“If you’re feeling deprived by your diet, build in a cheat meal at least once a week in which you can indulge guilt-free. Doing this will help you avoid viewing certain foods as ‘off limits,’ which will help you crave them less.” — David Zinczenko, author of Zero Belly Cookbook: 150+ Delicious Recipes to Flatten Your Belly, Turn Off Your Fat Genes, and Help Keep You Lean for Life!
Moreover, asking people to live with chronic hunger by consciously restricting their food intake creates an unresolvable conflict between our evolutionarily ingrained hunger drive (“I’ve gotta eat to survive!”) and our intellectual will to eat less. Growing research also suggests that this unresolvable conflict plays a major role in the development of eating disorders. Yes, we’re making ourselves sick, both psychologically and physiologically, by fighting our instinctual drive to eat when hungry.
Before you head out to dinner, pour yourself a cup of green tea. The active ingredient in green tea, EGCG, boosts levels of cholecystokinin, or CCK, a hunger-quelling hormone. In a Swedish study that looked at green tea’s effect on hunger, researchers divided up participants into two groups: One group sipped water with their meal and the other group drank green tea. Not only did tea-sippers report less of a desire to eat their favorite foods (even two hours after sipping the brew), they found those foods to be less satisfying.
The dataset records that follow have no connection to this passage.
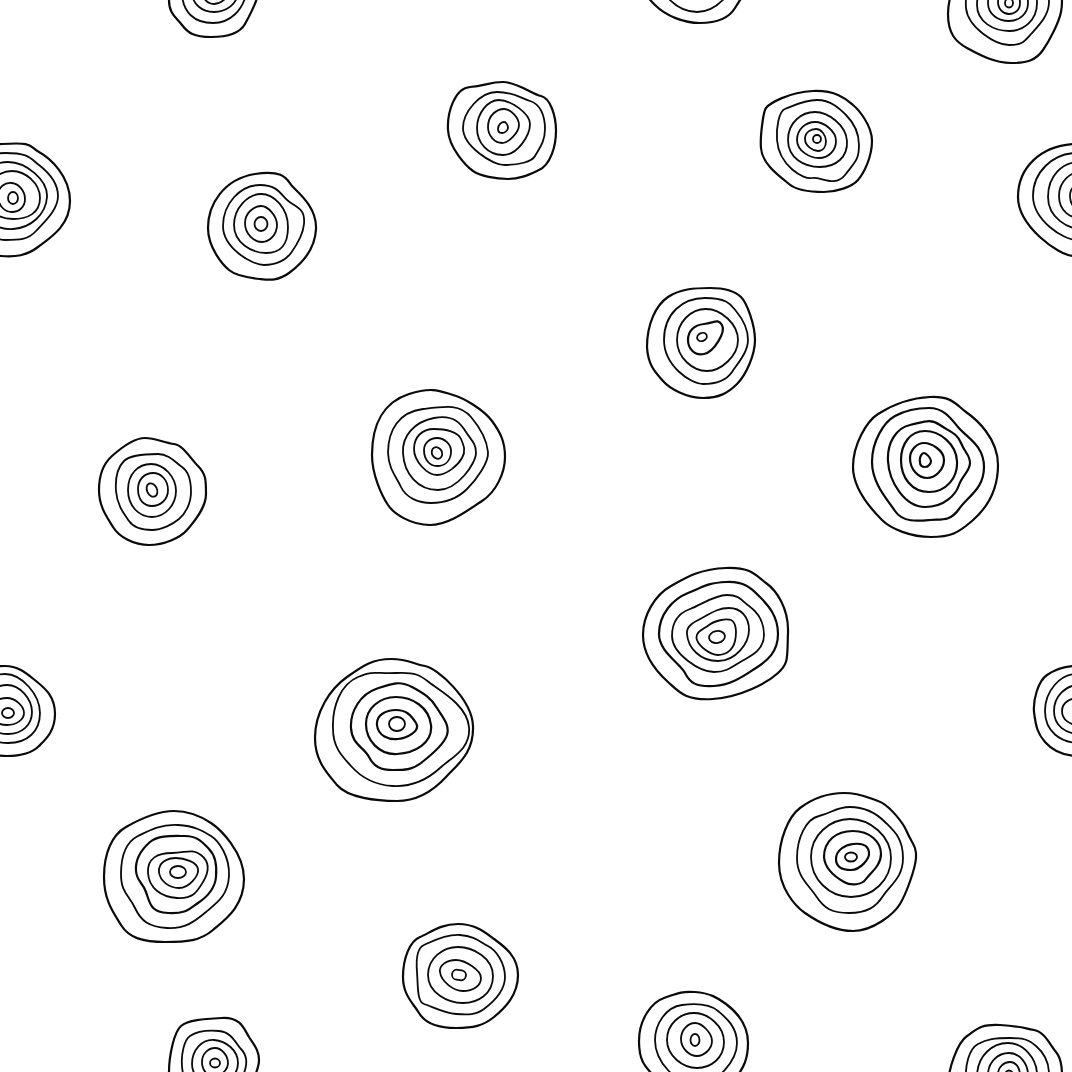
<!DOCTYPE html>
<html lang="en">
<head>
<meta charset="utf-8">
<title>Tree ring pattern</title>
<style>
:root{--paper:#fff;--ink:#0a0a0a}
html,body{margin:0;width:1072px;height:1072px;overflow:hidden;background:var(--paper)}
svg{display:block}
.pattern{fill:none;stroke:var(--ink);stroke-width:1.8;stroke-linejoin:round}
.bark{stroke-width:2.2}
</style>
</head>
<body>
<svg width="1072" height="1072" viewBox="0 0 1072 1072" role="img" aria-label="Seamless pattern of hand-drawn tree rings">
<g class="pattern">
<g id="ring-top-middle">
<path class="bark" d="M448 130C447 112 455 88 470 87S489 82 503 82S532 94 541 96S556 115 556 131S550 165 539 170S520 179 508 179S480 176 473 171S449 148 448 130Z"/>
<path d="M463 128C463 112 480 92 497 92S520 98 530 101S545 115 545 129S538 150 535 156S518 165 505 165S463 146 463 128ZM477 128C477 113 488 100 499 100S530 113 530 124S518 155 503 155S477 143 477 128ZM488 127C488 115 497 109 504 109S519 118 519 125S509 143 502 143S488 136 488 127ZM498 129C498 124 502 122 504 122S508 125 508 128S504 133 502 133S498 132 498 129Z"/>
</g>
<g id="ring-top-right">
<path class="bark" d="M761 148C760 138 763 112 766 108S788 92 813 91S848 101 853 105S872 125 872 141S864 173 858 180S836 192 824 192S796 190 789 184S762 165 761 148Z"/>
<path d="M777 140C776 128 779 111 785 109S803 100 817 100S840 109 846 115S859 130 859 145S855 162 845 175S820 176 812 178S779 166 777 140ZM788 140C788 122 802 112 815 112S846 125 847 141S836 167 820 167S788 158 788 140ZM797 140C797 129 806 122 815 122S836 131 836 141S828 158 819 158S797 151 797 140ZM805 139C805 132 811 129 816 129S826 135 826 141S823 151 818 151S805 146 805 139Z"/>
<ellipse cx="817" cy="139" rx="4" ry="4"/>
</g>
<g id="ring-top-left">
<path class="bark" d="M208 228C208 204 224 179 255 174S287 181 293 187S317 208 316 229S300 265 289 273S270 280 260 279S235 275 229 270S208 248 208 228Z"/>
<path d="M223 226C223 204 240 185 260 185S281 197 291 203S305 212 304 224S296 246 291 253S276 265 264 265S223 248 223 226ZM234 225C234 208 248 194 261 194S288 208 288 227S280 253 266 253S234 243 234 225ZM245 223C245 213 254 206 261 206S277 216 277 225S270 242 262 242S245 234 245 223Z"/>
<ellipse cx="261" cy="224" rx="6.5" ry="7"/>
</g>
<g id="ring-upper-right">
<path class="bark" d="M647 347C647 324 656 305 668 297S694 288 710 288S735 291 741 297S755 325 755 340S746 375 737 384S719 398 703 398S670 389 663 381S648 366 647 347Z"/>
<path d="M664 340C664 314 682 298 705 298S731 305 736 311S748 328 748 340S738 363 732 372S715 384 703 384S664 366 664 340ZM677 340C677 322 691 309 706 309S738 324 738 340S721 371 707 371S677 358 677 340Z"/>
<path class="bark" d="M688 340C688 331 694 325 704 324S718 318 722 325S714 352 704 354S688 348 688 340Z"/>
<ellipse cx="702" cy="337" rx="5" ry="4" transform="rotate(-25 702 337)"/>
</g>
<g id="ring-center">
<path class="bark" d="M372 455C372 424 384 402 409 394S442 392 453 395S484 410 492 421S505 441 505 457S496 492 482 501S449 525 430 525S394 514 388 505S372 475 372 455Z"/>
<path d="M388 453C388 430 399 412 423 409S460 404 471 417S487 442 488 452S477 479 467 489S443 503 431 503S406 498 401 487S389 470 388 453ZM403 453C402 436 414 422 434 418S461 424 466 432S476 443 476 453S458 490 438 490S404 474 403 453ZM414 449C414 437 422 429 434 429S458 432 461 439S466 451 462 458S447 475 437 475S414 461 414 449ZM424 450C424 443 430 438 437 438S452 444 451 453S444 466 437 466S424 460 424 450Z"/>
<ellipse cx="437" cy="453" rx="5" ry="6" transform="rotate(-30 437 453)"/>
</g>
<g id="ring-middle-left">
<path class="bark" d="M99 490C99 476 103 464 112 456S135 438 145 438S165 443 174 444S190 458 198 466S206 480 206 494S194 522 187 530S164 545 149 545S119 537 113 527S99 507 99 490Z"/>
<path d="M116 491C115 477 118 467 124 461S147 454 158 454S176 463 182 467S191 480 191 492S185 514 179 519S162 530 152 530S133 527 129 521S117 506 116 491ZM128 490C128 474 138 464 151 464S176 477 176 491S165 517 152 517S128 506 128 490ZM138 489C138 479 145 473 153 473S168 480 168 490S160 506 152 506S138 500 138 489Z"/>
<ellipse cx="152" cy="490" rx="5" ry="7" transform="rotate(-25 152 490)"/>
</g>
<g id="ring-middle-right">
<path class="bark" d="M853 467C853 444 867 421 878 414S907 398 930 397S956 405 966 412S998 438 998 465S986 509 972 521S951 537 931 537S891 529 882 520S853 490 853 467Z"/>
<path class="bark" d="M872 462C872 441 884 422 895 416S915 408 929 408S950 417 958 427S984 445 984 467S968 496 959 509S941 519 930 520S903 523 895 511S872 483 872 462ZM888 461C887 443 896 428 910 425S930 418 940 425S957 433 961 443S970 455 970 463S962 476 959 485S945 507 925 507S889 482 888 461ZM901 460C901 444 910 431 925 431S956 444 957 461S946 492 929 492S901 478 901 460ZM910 458C910 450 917 443 924 443S944 450 944 460S935 478 927 478S910 470 910 458ZM920 462C919 457 922 453 924 453S931 458 931 461S928 467 925 467S920 466 920 462Z"/>
</g>
<g id="ring-lower-right">
<path class="bark" d="M643 635C643 615 655 595 671 586S700 569 726 568S756 576 766 583S789 608 788 633S789 663 778 673S741 697 713 699S678 691 668 682S643 657 643 635Z"/>
<path class="bark" d="M659 634C659 614 673 599 688 593S707 583 726 582S752 589 760 597S778 616 778 634S767 661 756 668S732 685 714 686S690 683 685 673S659 652 659 634Z"/>
<path d="M672 636C672 622 679 613 690 609S714 595 727 595S742 601 749 606S764 620 764 635S751 656 742 661S728 672 714 672S672 654 672 636ZM687 634C686 626 694 622 702 618S717 608 729 608S749 617 749 630S736 661 718 661S688 648 687 634ZM697 640C694 632 704 629 709 625S726 618 731 620S737 632 735 641S726 655 718 655S699 646 697 640Z"/>
<ellipse cx="717" cy="637" rx="8" ry="6" transform="rotate(-10 717 637)"/>
</g>
<g id="ring-lower-center">
<path class="bark" d="M315 738C315 712 330 689 347 677S373 659 391 659S413 664 425 666S472 699 473 726S458 764 446 777S417 801 397 801S348 798 337 785S315 760 315 738Z"/>
<path d="M333 729C332 706 341 684 358 677S375 674 396 673S421 676 430 683S467 705 469 727S452 757 440 768S414 787 393 786S359 775 351 766S333 748 333 729Z"/>
<path class="bark" d="M351 728C350 711 361 694 376 689S399 680 412 687S431 698 437 708S450 725 447 735S430 756 421 763S405 770 393 770S374 767 369 757S352 745 351 728ZM366 724C366 708 380 697 396 697S429 707 431 725S415 753 397 754S366 740 366 724ZM377 725C376 715 386 710 396 710S411 715 416 723S407 738 398 739S378 736 377 725Z"/>
<ellipse cx="397" cy="724" rx="8" ry="7"/>
</g>
<g id="ring-lower-left">
<path class="bark" d="M104 877C104 853 112 835 126 827S157 811 174 811S202 817 211 823S244 852 244 879S226 919 213 930S187 942 165 942S129 938 121 925S104 900 104 877Z"/>
<path d="M121 874C121 856 126 842 138 836S161 824 178 825S203 831 211 836S230 857 229 876S218 902 206 912S185 929 167 928S141 921 135 908S121 893 121 874Z"/>
<path class="bark" d="M136 871C135 859 142 849 150 842S172 836 185 836S203 843 209 849S217 866 216 877S207 897 198 903S186 914 168 913S150 903 146 892S137 882 136 871Z"/>
<path d="M148 873C147 858 158 853 172 853S192 848 201 855S209 872 203 882S193 899 177 898S149 888 148 873ZM159 872C158 862 168 858 176 858S197 862 198 869S189 888 179 888S160 881 159 872Z"/>
<ellipse cx="178" cy="872" rx="8" ry="6"/>
</g>
<g id="ring-bottom-right">
<path class="bark" d="M779 863C779 840 788 817 800 808S827 793 844 793S868 798 878 801S903 822 907 832S917 846 916 858S906 894 900 904S873 931 853 931S815 920 805 913S779 888 779 863Z"/>
<path d="M797 858C797 838 806 819 819 816S836 807 850 807S876 813 885 822S903 838 903 858S890 885 883 896S867 913 849 913S824 908 816 896S797 877 797 858ZM811 857C811 835 830 819 850 819S891 836 891 858S873 897 851 897S811 879 811 857Z"/>
<path class="bark" d="M824 857C824 841 836 831 853 831S881 842 881 854S870 873 866 879S851 886 844 882S825 870 824 857ZM836 859C836 850 845 845 853 844S868 845 869 852S860 870 851 870S836 867 836 859Z"/>
<ellipse cx="851" cy="857" rx="6" ry="4.5"/>
</g>
<g id="ring-bottom-center">
<path class="bark" d="M403 977C403 958 410 941 420 937S440 924 458 924S486 933 494 939S518 955 518 975S505 1008 494 1017S473 1028 456 1028S425 1023 419 1013S403 995 403 977Z"/>
<path d="M417 972C416 960 417 948 424 945S445 934 460 935S480 942 488 946S505 963 505 977S492 1003 484 1009S468 1015 456 1014S431 1006 424 1004S418 985 417 972ZM428 975C428 958 443 947 458 947S493 958 493 976S478 1003 463 1003S428 993 428 975ZM440 972C439 965 447 960 456 960S481 970 481 978S473 991 463 991S441 981 440 972Z"/>
<rect x="452" y="970" width="14" height="10" rx="5" transform="rotate(8 459 975)"/>
</g>
<g id="ring-edge-bottom-middle">
<path class="bark" d="M639 1041C639 1019 652 1002 664 998S680 991 695 992S718 998 726 1004S748 1023 748 1043S741 1070 735 1080S716 1095 700 1095S666 1088 655 1077S639 1060 639 1041Z"/>
<path d="M655 1040C655 1024 666 1007 682 1005S711 1005 718 1011S737 1026 737 1043S718 1084 697 1084S655 1062 655 1040ZM667 1040C667 1024 680 1013 694 1013S724 1026 724 1042S711 1068 697 1068S667 1056 667 1040ZM681 1039C681 1030 688 1023 695 1023S712 1033 712 1041S704 1056 697 1056S681 1049 681 1039Z"/>
<ellipse cx="695" cy="1040" rx="4.5" ry="6"/>
</g>
<g id="ring-edge-bottom-left">
<path class="bark" d="M169 1072C169 1056 174 1032 181 1026S203 1019 222 1018S244 1029 249 1037S259 1050 259 1060S250 1087 245 1096S228 1109 211 1109S188 1105 182 1097S169 1086 169 1072Z"/>
<path d="M182 1066C181 1055 184 1040 190 1036S206 1030 219 1031S236 1044 241 1049S248 1060 245 1070S232 1095 213 1095S183 1084 182 1066ZM192 1064C192 1050 202 1039 214 1040S238 1050 238 1063S226 1084 214 1084S192 1076 192 1064ZM202 1062C202 1054 208 1048 215 1048S228 1056 228 1063S221 1076 214 1076S202 1070 202 1062Z"/>
<ellipse cx="215" cy="1063" rx="5" ry="4.5"/>
</g>
<g id="ring-edge-bottom-right">
<path class="bark" d="M948 1086C948 1070 957 1043 967 1036S980 1024 1000 1025S1023 1028 1034 1030S1050 1045 1056 1052S1063 1074 1061 1084S1050 1112 1043 1122S1028 1135 1011 1135S978 1126 967 1120S948 1106 948 1086Z"/>
<path d="M966 1080C965 1065 969 1049 978 1044S995 1038 1010 1038S1029 1040 1036 1046S1049 1060 1049 1074S1038 1098 1031 1106S1022 1117 1009 1117S968 1100 966 1080ZM977 1077C977 1055 993 1043 1008 1043S1037 1058 1037 1075S1024 1103 1009 1103S977 1094 977 1077ZM988 1075C988 1062 998 1053 1009 1053S1028 1064 1028 1075S1019 1093 1009 1093S988 1087 988 1075ZM998 1074C998 1067 1004 1062 1010 1062S1020 1068 1020 1075S1015 1086 1009 1086S998 1081 998 1074Z"/>
<ellipse cx="1009" cy="1075" rx="4" ry="4.5"/>
</g>
<g id="ring-edge-upper-left">
<path class="bark" d="M-54 197C-54 168 -32 146 2 144S28 146 39 152S70 176 70 201S50 238 38 247S16 257 1 256S-54 226 -54 197Z"/>
<path d="M-39 196C-39 172 -19 153 5 153S30 158 39 165S58 182 58 196S44 222 36 231S19 240 5 240S-39 220 -39 196ZM-24 197C-24 176 -10 162 8 162S48 180 47 197S31 228 13 229S-24 217 -24 197ZM-13 196C-13 181 -1 171 12 171S40 183 40 198S28 219 13 219S-13 211 -13 196ZM-2 196C-2 187 5 182 12 183S25 191 25 199S19 212 12 212S-2 206 -2 196Z"/>
<ellipse cx="13" cy="198" rx="5" ry="6"/>
</g>
<g id="ring-edge-lower-left">
<path class="bark" d="M-38 712C-39 700 -34 681 -25 675S-8 666 5 666S26 673 36 681S55 697 55 714S46 739 39 746S23 756 7 756S-20 750 -27 742S-36 728 -38 712Z"/>
<path d="M-27 711C-27 691 -12 674 5 674S40 695 40 713S28 743 8 743S-27 731 -27 711ZM-18 711C-18 696 -6 685 7 685S32 699 32 712S22 734 8 734S-18 726 -18 711ZM-10 711C-10 702 -1 698 7 698S24 706 24 713S16 725 7 725S-10 720 -10 711Z"/>
<ellipse cx="8" cy="713" rx="6" ry="5"/>
</g>
<g id="tile-wraps">
<use href="#ring-edge-bottom-middle" y="-1072"/>
<use href="#ring-edge-bottom-left" y="-1072"/>
<use href="#ring-edge-bottom-right" y="-1072"/>
<use href="#ring-edge-upper-left" x="1072"/>
<use href="#ring-edge-lower-left" x="1072"/>
</g>
</g>
</svg>
</body>
</html>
Quinoa is a unique whole grain because it’s a complete protein (about 7g per serving) and high in fiber (6g). Dietary fiber actually binds to fat and cholesterol, helping your body absorb less of the two. The ancient grain is also rich in eight essential amino acids, and vitamins and minerals like magnesium, calcium, phosphorous, iron and B12—both of which are crucial to energy levels. “Quinoa is great eaten alone, mixed with raw veggies as a cold salad, or warm like a pilaf,” Zeratsky says. It’s a high-quality carb that scores low on the glycemic index, so you won’t experience a sharp rise and fall of blood sugar.
Published in The Lancet, this study tested current guidelines, which recommend losing weight at a slow initial rate to promote larger long-term weight reduction. A total of 200 obese adults participated in the study with the goal of losing at least 12.5% of their body weight during the study period. Half of participants were randomly assigned to a modest nine-month diet that reduced calorie-intake by 500 calories a day. The other half of participants were assigned to a fast-track weight loss program, reducing calorie-intake to 450-800 calories a day for three months. After following their assigned diets, participants were then placed on a weight maintenance program for three years.
Make sure that everything you're eating is whole — as in nothing processed or packaged. Since salt is a preservative, these are the foods that are highest in sodium — something to keep in mind when planning your meals. Plan on making sure that all items you choose are fresh. That means filling up on fresh fruits and veggies, whole grains, low-fat dairy, and lean protein.
Evidence suggests that rapid weight loss through improvements in markers of oxidative stress could improve metabolic factors. Tumova et al. reported that rapid weight loss (800 kcal daily consisting of liquid beverages) could, through reducing oxidized low density lipoprotein (ox-LDL) cause a decrease in total cholesterol. In addition, rapid weight loss could, through reducing the activity of Lipoprotein-associated phospholipase A2 (Lp-PLA2), cause a decrease in levels of LDL-C, TC, and insulin in people with metabolic syndrome (30). Roberts et al. also reported that short-term diet (21-Day) and exercise intervention for males with metabolic syndrome factors could, through reducing level of inflammatory markers, such as myeloperoxidase (MPO), cause improvement in lipid risk factors and HOMA-IR (30).
“Burpees are such a great way to activate multiple muscles, get the heart rate up and burn mega calories. In one single burpee, you work your legs, arms and abs and you also elevate the heart rate to increase cardiopulmonary strength. If you’re looking to lose weight, incorporating them into your workout routine is a must.”—Kit Rich, celebrity trainer and co-owner of SHIFT by Dana Perri